Saturday, December 9, 2017

Regrets, I've Had a Few

No one gets to be my age without making some mistakes, having some regrets.  And yes, I have.

Mostly those mistakes were errors in judgement - how much I was actually capable of accomplishing.  Hanging onto something that wasn't working for too long.

Some of these errors wound up causing me grief, in one way or another.  No one enjoys making mistakes.  But we do.  It is how we deal with the results of our mistakes that make them valuable.  As in the "Well, I won't do that again" if nothing else.  But that is how we learn.  That is how we gain knowledge.  Even, at times, wisdom.

Some mistakes have much larger consequences than others.  Some carry more grief.  But there is always a lesson to be learned.

Students sometimes get so focused on the mistakes that they neglect to see the lesson.  My job as a teacher, I feel, is not to point out the mistakes but to help them come to see the lessons.

Teaching a workshop is a great deal different than teaching the Olds master weaving program.  The goal is different.  Teaching a workshop is an encapsulated very focused look at a particular aspect of weaving (usually).  The Olds program is meant to help students see the lesson.  Mistakes will be made.  Disappointments will happen.  Knowledge will increase if the student analyses what they have done so they learn from what they have done.  How has this warp not met expectations?  What needs to change to make it align more with the intent?

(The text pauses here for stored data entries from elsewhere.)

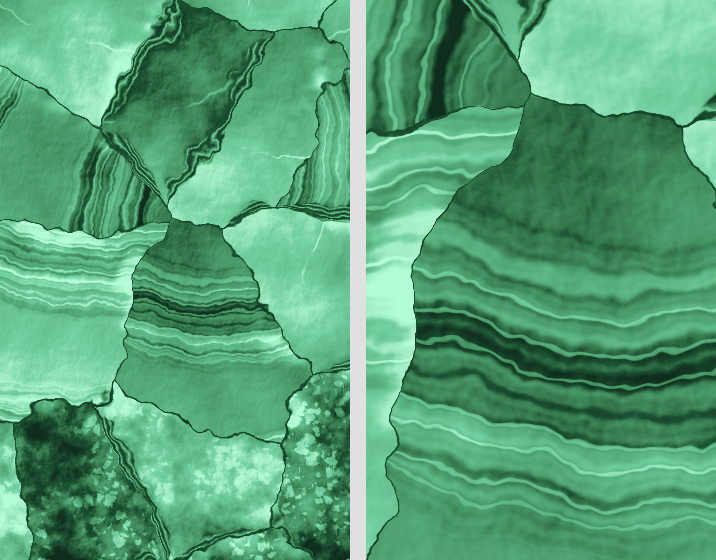
Left: the whole. Right: its middle third, enlarged.
A Shadertoy shader for this texture:

```glsl
// Polished malachite mosaic: large warped cellular plates, each smooth, banded
// or blotched, joined by dark cracks and wavy layered seams. Every layer edits
// one tone value, which a green ramp finally turns into colour.

const float PLATE = 0.27;        // plate size, in canvas heights
const float WARP = 0.042;        // bending of plate outlines
const float RAGGED = 0.005;      // fine raggedness of plate outlines
const float SEAM = 0.034;        // thickest layered seam
const float CRACK = 0.0008;      // crack half width
const float BAND_PITCH = 0.017;  // spacing of pale threads
const float FLECK = 0.018;       // spacing of pale flecks
const float GRAIN = 0.09;        // strength of the surface relief
const float BLOTCH_TOP = 0.29;   // blotched plates lie below this height
const float BAND_TOP = 0.74;     // banded plates lie below this height

const vec3 GREENS[6] = vec3[6](
    vec3(0.11, 0.32, 0.20), vec3(0.20, 0.46, 0.29), vec3(0.28, 0.59, 0.40),
    vec3(0.36, 0.71, 0.52), vec3(0.46, 0.82, 0.64), vec3(0.64, 0.93, 0.78));
const float LEVELS[6] = float[6](0.03, 0.13, 0.28, 0.51, 0.77, 0.95);

struct Plate { vec2 id, site, neighbour; float edge, nextEdge; };

vec2 hash2(vec2 p) {
    vec3 q = fract(p.xyx * vec3(0.1031, 0.1030, 0.0973));
    q += dot(q, q.yzx + 33.33);
    return fract((q.xx + q.yz) * q.zy);
}

// Layered, rotated sines, roughly -1 to 1
float waves(vec2 p) {
    float sum = 0.0, amp = 0.5;
    for (int i = 0; i < 5; i++) {
        p = mat2(0.8, 0.6, -0.6, 0.8) * p;
        sum += amp * sin(p.x + 1.7 * sin(0.7 * p.y + float(i))) * cos(p.y + 1.3 * sin(0.6 * p.x));
        p = p * 1.9 + 3.1;
        amp *= 0.6;
    }
    return sum;
}

vec2 siteOf(vec2 id) { return id + 0.06 + 0.88 * hash2(id + 21.0); }

// Nearest plate, with the distances to its two closest borders
Plate findPlate(vec2 p) {
    vec2 g = p / PLATE, home = floor(g);
    Plate plate = Plate(home, g, home, 9.0, 9.0);
    float nearest = 9.0;
    for (int k = 0; k < 9; k++) {
        vec2 id = home + vec2(k % 3, k / 3) - 1.0, site = siteOf(id);
        float d = distance(g, site);
        if (d < nearest) { nearest = d; plate.id = id; plate.site = site; }
    }
    for (int k = 0; k < 25; k++) {
        vec2 id = plate.id + vec2(k % 5, k / 5) - 2.0, site = siteOf(id);
        if (k == 12) continue;
        float d = dot(0.5 * (plate.site + site) - g, normalize(site - plate.site)) * PLATE;
        if (d < plate.edge) { plate.nextEdge = plate.edge; plate.edge = d; plate.neighbour = id; }
        else plate.nextEdge = min(plate.nextEdge, d);
    }
    plate.site *= PLATE;
    return plate;
}

// Scattered irregular flecks of varied size
float flecks(vec2 p) {
    vec2 g = p / FLECK + 0.5 * vec2(waves(p * 90.0), waves(p * 90.0 + 9.0));
    float cover = 0.0;
    for (int k = 0; k < 9; k++) {
        vec2 id = floor(g) + vec2(k % 3, k / 3) - 1.0, h = hash2(id + 5.0);
        float radius = 0.6 * h.x * h.y;
        cover = max(cover, 1.0 - smoothstep(radius, radius + 0.2, distance(g, id + h.yx)));
    }
    return cover;
}

// Strata and pale threads across a banded plate
float bands(float across, float phase, float pixel) {
    float zone = smoothstep(-0.6, 0.3, sin(across * 21.0 + phase));
    float strata = 0.2 * sin(across * 63.0 + phase) + 0.13 * sin(across * 171.0)
        + 0.11 * sin(across * 371.0 + 1.0) + 0.06 * sin(across * 807.0);
    float line = across / BAND_PITCH;
    vec2 h = hash2(vec2(floor(line), phase));
    float gap = abs(fract(line) - 0.25 - 0.5 * h.x) * BAND_PITCH;
    float thread = (1.0 - smoothstep(0.0005, 0.001 + 1.2 * pixel, gap)) * step(0.35, h.y);
    return zone * (strata - 0.06 + 0.4 * thread);
}

vec3 malachite(float tone) {
    vec3 colour = GREENS[0];
    for (int i = 1; i < 6; i++)
        colour = mix(colour, GREENS[i], clamp((tone - LEVELS[i - 1]) / (LEVELS[i] - LEVELS[i - 1]), 0.0, 1.0));
    return colour * mix(0.55, 1.0, smoothstep(-0.2, 0.05, tone)) + 0.06 * smoothstep(0.95, 1.25, tone);
}

void mainImage(out vec4 fragColor, in vec2 fragCoord) {
    float pixel = 1.0 / iResolution.y;
    vec2 p = fragCoord * pixel;
    vec2 warped = p + WARP * vec2(waves(p * 9.0), waves(p * 9.0 + 17.0));
    warped += RAGGED * vec2(waves(p * 55.0), waves(p * 55.0 + 8.0));
    Plate plate = findPlate(warped);
    vec2 look = hash2(plate.id + 40.0), style = hash2(plate.id + 71.0);
    vec2 local = p - plate.site, seed = plate.id * 7.0;
    float pale = mod(plate.id.x + plate.id.y, 2.0);
    float angle = 6.28 * look.y;
    vec2 dir = vec2(cos(angle), sin(angle));

    // Plate body: clouded gradient
    float cloud = waves(local * 15.0 + seed);
    float tone = 0.23 + 0.33 * pale + 0.2 * look.x + 1.7 * dot(local, dir) + 0.28 * cloud;
    float along = dot(local, vec2(-dir.y, dir.x));
    float across = dot(local, dir) + 1.2 * along * along + 0.012 * waves(local * 24.0 + seed);
    if (plate.site.y + 0.1 * (style.x - 0.5) < BLOTCH_TOP) {
        tone = mix(0.13, 0.73, pale) + mix(0.3, 0.55, pale) * cloud + 0.25 * waves(local * 60.0 + seed);
        tone += mix(0.55, 0.25, pale) * flecks(p) * smoothstep(-0.3, 0.2, cloud);
    } else if (plate.site.y < BAND_TOP && style.y > 0.25) {
        tone = mix(tone, 0.56, 0.4) + bands(across, floor(style.x * 20.0), pixel);
    } else {
        float vein = 1.0 - smoothstep(0.0004, 0.001 + 1.2 * pixel, abs(across - 0.03));
        tone += 0.35 * vein * smoothstep(-0.2, 0.2, waves(local * 11.0));
    }

    // Borders: shaded and pale rims, layered seams, cracks
    vec2 seam = hash2(plate.id + plate.neighbour + 90.0);
    float owner = step(0.0, dot(plate.id - plate.neighbour, vec2(1.0, 1.7)));
    float corner = smoothstep(0.0, 0.03, plate.nextEdge - plate.edge);
    float rim = corner * (1.0 - smoothstep(0.0, 0.05, plate.edge));
    float patches = smoothstep(0.0, 0.4, waves(p * 9.0));
    tone += rim * mix(0.6 * patches, -0.35 * smoothstep(0.2, 0.8, seam.x), owner);
    float width = SEAM * smoothstep(0.3, 0.75, seam.x) * (0.6 + waves(p * 15.0)) * mix(0.2, 1.0, owner);
    width = max(width * corner, 0.0003);
    float layers = sin(plate.edge * 620.0 + 3.0 * waves(p * 22.0));
    float strata = 0.13 + 0.18 * layers + 0.33 * smoothstep(0.8, 1.0, layers);
    tone = mix(tone, strata, 1.0 - smoothstep(0.6 * width, width + pixel, plate.edge));
    float crack = max(CRACK * (0.2 + seam.y + 1.6 * waves(p * 30.0)), 0.0);
    tone = mix(tone, -0.08, 0.85 * (1.0 - smoothstep(crack, crack + 1.2 * pixel, plate.edge)));

    // Embossed surface grain
    tone += GRAIN * (waves(p * 130.0) - waves(p * 130.0 + vec2(0.35, -0.35)));
    fragColor = vec4(malachite(tone), 1.0);
}
```
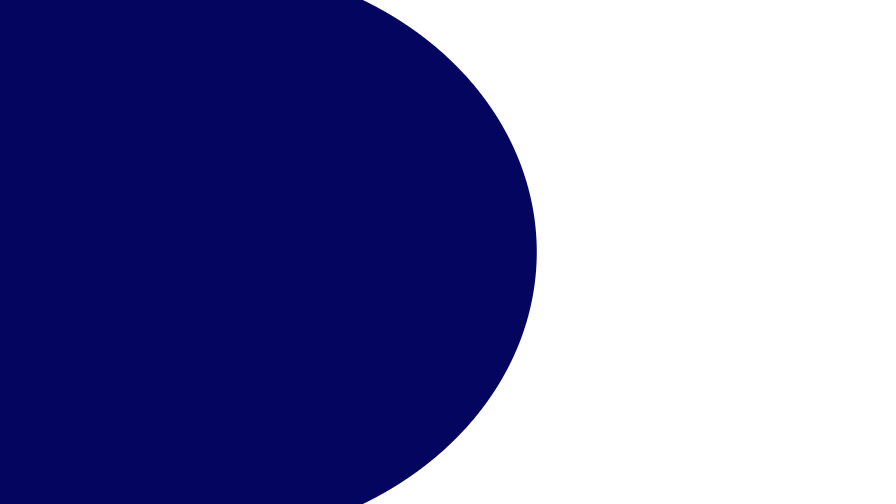
A Shadertoy shader for this background:

```glsl
// Draws a navy panel with a bulging elliptical right edge on a white ground.

#define NAVY vec3(0.01, 0.02, 0.37)
#define WHITE vec3(1.0)
#define CENTER vec2(0.375, 0.5)    // ellipse centre, in canvas heights
#define RADII vec2(0.690, 0.5773)  // ellipse half axes, in canvas heights

// Approximate signed distance to an ellipse: negative inside.
float ellipseDistance(vec2 p, vec2 radii) {
    float k = length(p / radii);
    float slope = length(p / (radii * radii));
    return k * (k - 1.0) / max(slope, 1e-4);
}

void mainImage(out vec4 fragColor, in vec2 fragCoord) {
    float pixel = 1.0 / iResolution.y;
    vec2 p = fragCoord * pixel - CENTER;

    // Left of the centre the panel continues straight to the canvas edge.
    p.x = max(p.x, 0.0);

    // Blend across one pixel at the curved edge.
    float panel = clamp(0.5 - ellipseDistance(p, RADII) / pixel, 0.0, 1.0);
    fragColor = vec4(mix(WHITE, NAVY, panel), 1.0);
}
```
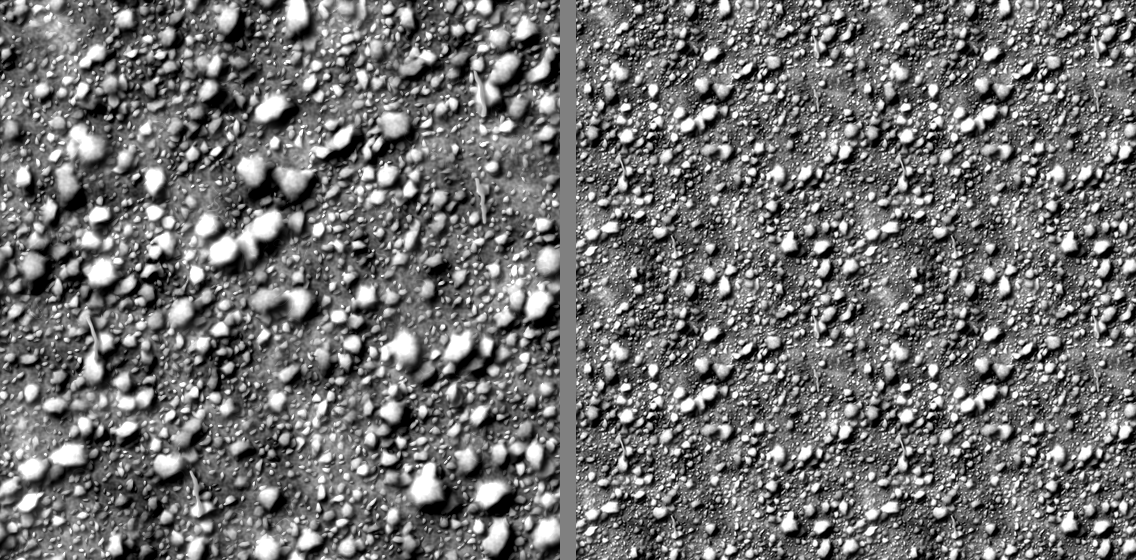
Left, the tile; right, the same tile 2 across and 2 down.
A Shadertoy shader for this texture:

```glsl
#define FINEST_CELLS 68.0
#define LAYER_RATIO 0.6
#define LAYERS 4
#define LIGHT_DIR vec2(-0.65, 0.76)
#define LIGHT_GAIN 0.38
#define STONE_LEAN 0.95
#define EDGE_SOFTNESS 0.5
#define GROUND_TONE 0.40
#define DUST_TONE 0.43
#define MID_TONE 0.46
#define CONTRAST 1.25
#define TWIG_CELLS 4.0

vec3 hash3(vec2 cell, float seed) {
    uvec3 v = uvec3(vec3(cell, seed)) * 1664525u + 1013904223u;
    v.x += v.y * v.z; v.y += v.z * v.x; v.z += v.x * v.y;
    v ^= v >> 16u;
    v.x += v.y * v.z; v.y += v.z * v.x; v.z += v.x * v.y;
    return vec3(v >> 16u) / 65535.0;
}

// Gradient noise that wraps after a whole number of cells
float corner(vec2 cell, vec2 offset, float cells) {
    float angle = 6.2832 * hash3(mod(cell, cells), cells).x;
    return dot(offset, vec2(cos(angle), sin(angle)));
}

float noise(vec2 uv, float cells) {
    vec2 p = uv * cells, id = floor(p), f = p - id;
    vec2 u = f * f * f * (f * (f * 6.0 - 15.0) + 10.0);
    vec2 e = vec2(1.0, 0.0);
    float low = mix(corner(id, f, cells), corner(id + e.xy, f - e.xy, cells), u.x);
    float high = mix(corner(id + e.yx, f - e.yx, cells), corner(id + e.xx, f - e.xx, cells), u.x);
    return 1.4 * mix(low, high, u.y);
}

// Radius measure between an ellipse and an uneven pentagon
float stoneRadius(vec2 q, vec3 rnd) {
    float facets = 0.0;
    for (int k = 0; k < 5; k++) {
        float angle = 1.2566 * (float(k) + 0.35 * sin(9.0 * rnd.y + 2.4 * float(k))) + 6.2832 * rnd.z;
        facets = max(facets, dot(q, vec2(cos(angle), sin(angle))));
    }
    return mix(length(q), facets, 0.5);
}

// Paints one layer of shaded stones with cast shadows, from lower right to upper left
float addStones(float tone, vec2 uv, float cells, float size, float grain) {
    vec2 p = uv * cells, id = floor(p);
    float cover = mix(0.9, 0.3, size);
    for (int y = -1; y <= 1; y++)
    for (int x = 1; x >= -1; x--) {
        vec2 cell = id + vec2(x, y), wrapped = mod(cell, cells);
        vec3 place = hash3(wrapped, cells + 100.0);
        if (place.z > cover + 0.5 * noise(wrapped / cells, 5.0)) continue;
        vec3 form = hash3(wrapped, cells + 200.0);
        vec3 look = hash3(wrapped, cells + 300.0);

        float radius = mix(0.32, 0.56, form.x * form.x);
        float angle = STONE_LEAN + 1.7 * (form.y - 0.5);
        float aspect = mix(1.1, 1.8, form.z);
        vec2 axis = vec2(cos(angle), sin(angle));
        mat2 frame = mat2(axis.x, -axis.y * aspect, axis.y, axis.x * aspect);
        vec2 d = (p - cell - mix(vec2(0.1), vec2(0.9), place.xy)) / radius;

        float shade = smoothstep(1.5, 0.3, length(frame * (d + 0.6 * LIGHT_DIR)));
        tone *= 1.0 - shade * mix(0.45, 0.97, size);

        float height = 1.0 - stoneRadius(frame * d, look);
        float albedo = mix(0.3, 0.66, look.x) + 0.2 * size;
        float lit = albedo + LIGHT_GAIN * dot(d, LIGHT_DIR) + 0.22 * height + grain;
        tone = mix(tone, lit, smoothstep(-0.05, EDGE_SOFTNESS, height));
    }
    return tone;
}

// Scattered thin bent twigs, each kept inside its own cell
float addTwigs(float tone, vec2 uv) {
    vec2 p = uv * TWIG_CELLS, id = floor(p);
    vec3 rnd = hash3(mod(id, TWIG_CELLS), 500.0);
    if (rnd.z > 0.25) return tone;
    vec2 d = p - id - mix(vec2(0.3), vec2(0.7), rnd.xy);
    d.x += 0.18 * d.y + 0.6 * d.y * d.y;
    d.y -= clamp(d.y, -0.15, 0.15);
    tone *= 1.0 - 0.6 * smoothstep(0.04, 0.0, length(d - vec2(0.025, -0.01)));
    return mix(tone, 0.62 - 9.0 * d.x, smoothstep(0.022, 0.006, length(d)));
}

void mainImage(out vec4 fragColor, in vec2 fragCoord) {
    vec2 uv = fragCoord / iResolution.xy;
    vec2 rough = uv + 0.0035 * vec2(noise(uv, 50.0), noise(uv + 0.37, 50.0));

    // Fine grit, soft lumps and stray fibres
    float grain = 0.06 * noise(uv, 90.0) + 0.05 * noise(uv, 170.0);
    float lumps = 0.12 * noise(rough, 34.0);
    float fibre = smoothstep(0.12, 0.0, abs(noise(rough, 44.0))) * smoothstep(0.1, 0.5, noise(uv, 17.0));
    float tone = GROUND_TONE + 1.5 * grain + lumps;

    // Stones from fine to coarse, with dust settling on the smaller ones
    float dust = smoothstep(0.0, 0.6, noise(uv, 9.0) + 0.4 * noise(uv, 23.0));
    float cells = FINEST_CELLS;
    for (int i = 0; i < LAYERS; i++) {
        float size = float(i) / float(LAYERS - 1);
        tone = addStones(tone, rough, floor(cells), size, grain + lumps);
        if (i == 1) tone = mix(tone, DUST_TONE + 1.5 * grain + lumps + 0.1 * fibre, 0.45 * dust);
        cells *= LAYER_RATIO;
    }
    tone = addTwigs(tone, rough);

    // Broad light variation and final contrast
    tone += 0.12 * noise(uv, 6.0) + 0.2 * noise(uv, 13.0) + 0.04 * fibre;
    tone = MID_TONE + CONTRAST * (tone - 0.43);
    fragColor = vec4(vec3(clamp(tone, 0.0, 1.0)), 1.0);
}
```
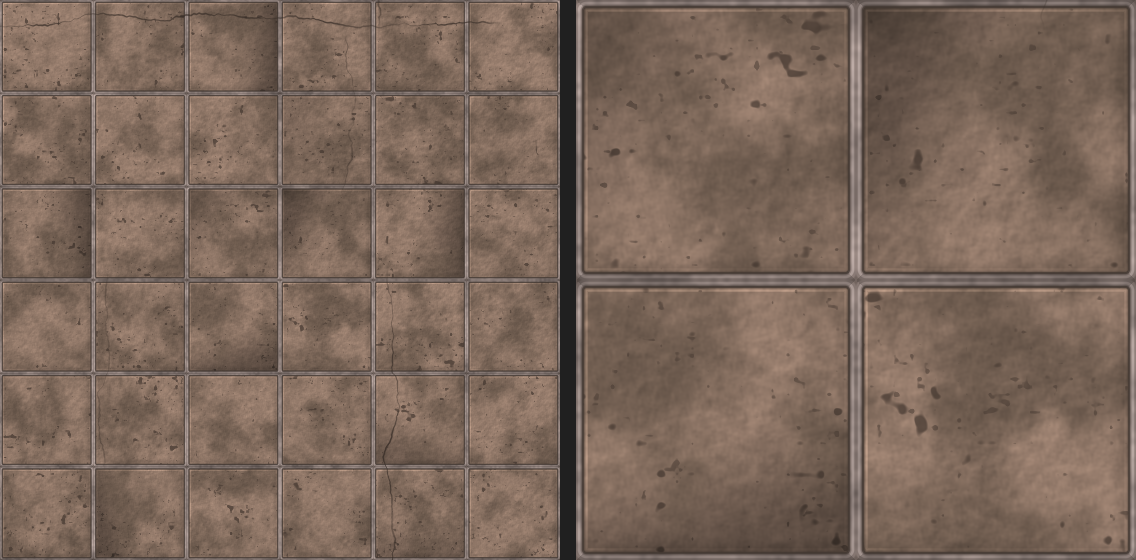
Left: the whole. Right: its middle third, enlarged.
This texture is drawn by a WebGL 2 fragment shader. Its source:

```glsl
#version 300 es
precision highp float;
// Six by six weathered stone tiles in ribbed grey grout.
// A rounded-box distance shapes tile, bevel and joint; layered value noise
// gives mottling, pits and grime, and wandering lines give the long cracks.
uniform vec2 u_resolution;
out vec4 outColor;

const float TILES = 6.0;
const float JOINT = 0.026;   // half width of a joint, in tile units
const vec3 STONE_DARK = vec3(0.42, 0.35, 0.30);
const vec3 STONE_LIGHT = vec3(0.595, 0.492, 0.428);
const vec3 PIT = vec3(0.27, 0.22, 0.19);
const vec3 GROUT = vec3(0.50, 0.445, 0.425);
const vec3 GROUT_LIGHT = vec3(0.67, 0.61, 0.59);
const vec3 SEAM = vec3(0.25, 0.21, 0.185);

float hash(vec2 p) {
  return fract(sin(dot(p, vec2(127.1, 311.7))) * 43758.55);
}

float noise(vec2 p) {
  vec2 i = floor(p), f = fract(p);
  f = f * f * (3.0 - 2.0 * f);
  float low = mix(hash(i), hash(i + vec2(1, 0)), f.x);
  float high = mix(hash(i + vec2(0, 1)), hash(i + vec2(1, 1)), f.x);
  return mix(low, high, f.y);
}

float fbm(vec2 p, int octaves) {
  float sum = 0.0, amp = 0.5, total = 0.0;
  for (int i = 0; i < octaves; i++) {
    sum += amp * noise(p);
    total += amp;
    p = mat2(1.6, 1.2, -1.2, 1.6) * p + 7.3;
    amp *= 0.55;
  }
  return sum / total;
}

float roundedBox(vec2 p, float halfSize, float radius) {
  vec2 q = abs(p) - halfSize + radius;
  return length(max(q, 0.0)) + min(max(q.x, q.y), 0.0) - radius;
}

// Soft line around d = centre
float band(float d, float centre, float halfWidth, float aa) {
  return 1.0 - smoothstep(halfWidth - 0.5 * aa, halfWidth + aa, abs(d - centre));
}

// Crack running from span.x to span.y, drifting around a base position
float crack(float along, float across, float base, vec2 span, float seed, float aa) {
  float drift = (noise(vec2(along * 11.0, seed)) - 0.5) * 0.026
              + (fbm(vec2(along * 50.0, seed + 5.0), 3) - 0.5) * 0.012;
  float thickness = 0.0013 * noise(vec2(along * 25.0, seed + 9.0));
  float reach = smoothstep(span.x, span.x + 0.04, along)
              * (1.0 - smoothstep(span.y - 0.04, span.y, along));
  float strength = mix(0.3, 1.0, noise(vec2(along * 14.0, seed + 13.0)));
  return band(across, base + drift, thickness, aa) * reach * strength;
}

// Small dark holes, thickest where the density is high
float pits(vec2 p, float scale, float density) {
  float n = noise(p * scale) * 0.75 + noise(p * scale * 2.1 + 31.0) * 0.25;
  float limit = 0.87 - 0.12 * density;
  return smoothstep(limit, limit + 0.10, n);
}

// Smoky shading from one random corner or side of some tiles
float stain(vec2 local, vec2 id, float wobble) {
  float angle = 6.283 * hash(id + 3.7);
  float reach = dot(local - 0.5, vec2(cos(angle), sin(angle))) + (wobble - 0.5) * 0.6;
  return smoothstep(0.05, 0.55, reach) * smoothstep(0.70, 0.85, hash(id + 11.3));
}

vec3 stone(vec2 uv, vec2 local, vec2 id) {
  vec2 p = uv + id * 0.37;   // breaks the pattern between tiles
  float mottle = fbm(p * 22.0, 5);
  float grain = fbm(p * 150.0, 3);
  float relief = grain - fbm((p + vec2(-0.0015, 0.0015)) * 150.0, 3);
  float density = smoothstep(0.3, 0.75, noise(p * 24.0 + 17.0));
  float tone = smoothstep(0.20, 0.74, mottle) + 0.14 * (hash(id) - 0.5);
  vec3 color = mix(STONE_DARK, STONE_LIGHT, clamp(tone, 0.0, 1.0));
  color *= 1.0 + 0.20 * (grain - 0.5) + 0.16 * relief;
  float holes = max(pits(p, 105.0, density), 0.7 * pits(p + 3.1, 210.0, density));
  color = mix(color, PIT, 0.72 * holes);
  return color * (1.0 - 0.36 * stain(local, id, mottle));
}

vec3 grout(vec2 uv, float d, float upright, float aa) {
  float wear = fbm(uv * 35.0, 3);
  vec3 color = GROUT * mix(0.88, 1.04, upright);
  float rib = band(d, 0.015, 0.004, aa);
  color = mix(color, GROUT_LIGHT, rib * mix(0.45, 0.85, upright));
  color *= mix(0.70, 1.22, wear) + 0.16 * (noise(uv * 260.0) - 0.5);
  return mix(color, SEAM, 0.35 * smoothstep(JOINT, JOINT + 0.009, d));
}

void main() {
  vec2 uv = gl_FragCoord.xy / u_resolution;
  float pixel = 1.0 / min(u_resolution.x, u_resolution.y);
  float aa = pixel * TILES;
  vec2 id = floor(uv * TILES), local = fract(uv * TILES), q = local - 0.5;
  float d = roundedBox(q, 0.5 - JOINT, 0.012);
  float upright = step(abs(q.y), abs(q.x));

  // Tile face with a bevel lit from the upper left
  vec3 tile = stone(uv, local, id);
  float lit = smoothstep(-0.3, 0.3, q.y - q.x);
  float bevel = band(d, -0.012, 0.003, aa);
  tile *= 1.0 + bevel * mix(0.06, 0.26, lit);
  tile *= 1.0 - 0.12 * smoothstep(-0.07, 0.0, d) * (1.0 - lit);

  // Joint and the dark seam beside it
  vec3 joint = grout(uv, d, upright, aa);
  vec3 color = mix(tile, joint, smoothstep(-0.5 * aa, 0.5 * aa, d));
  color = mix(color, SEAM, 0.78 * band(d, 0.001, 0.0035, aa));

  // Long cracks across several tiles
  float cracks = crack(uv.x, uv.y, 0.963, vec2(-0.05, 0.90), 2.0, pixel);
  cracks = max(cracks, crack(uv.y, uv.x, 0.700, vec2(-0.05, 0.53), 21.0, pixel));
  cracks = max(cracks, crack(uv.y, uv.x, 0.690, vec2(0.94, 1.05), 47.0, pixel));
  cracks = max(cracks, 0.7 * crack(uv.y, uv.x, 0.622, vec2(0.64, 0.95), 63.0, pixel));
  cracks = max(cracks, 0.5 * crack(uv.y, uv.x, 0.187, vec2(0.15, 0.52), 85.0, pixel));
  color = mix(color, PIT * 0.75, 0.8 * cracks);
  outColor = vec4(color, 1.0);
}
```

Rose bushes with beautiful white blossoms also have thorns.  When we stop to smell the roses, we need to appreciate the blossoms and avoid the thorns.  And we need to get past our regrets, our mistakes.  Absorb the lesson.

As one of my mentors would say - if you aren't making mistakes, you aren't learning anything new.


Peg Cherre said...

Opportunities for learning abound; we often fail to see them as such and take advantage of the insight we could gain. Thanks for reminding me/us.

Laurie said...

I was taught that experience is recognizing the same mistake each time you make it.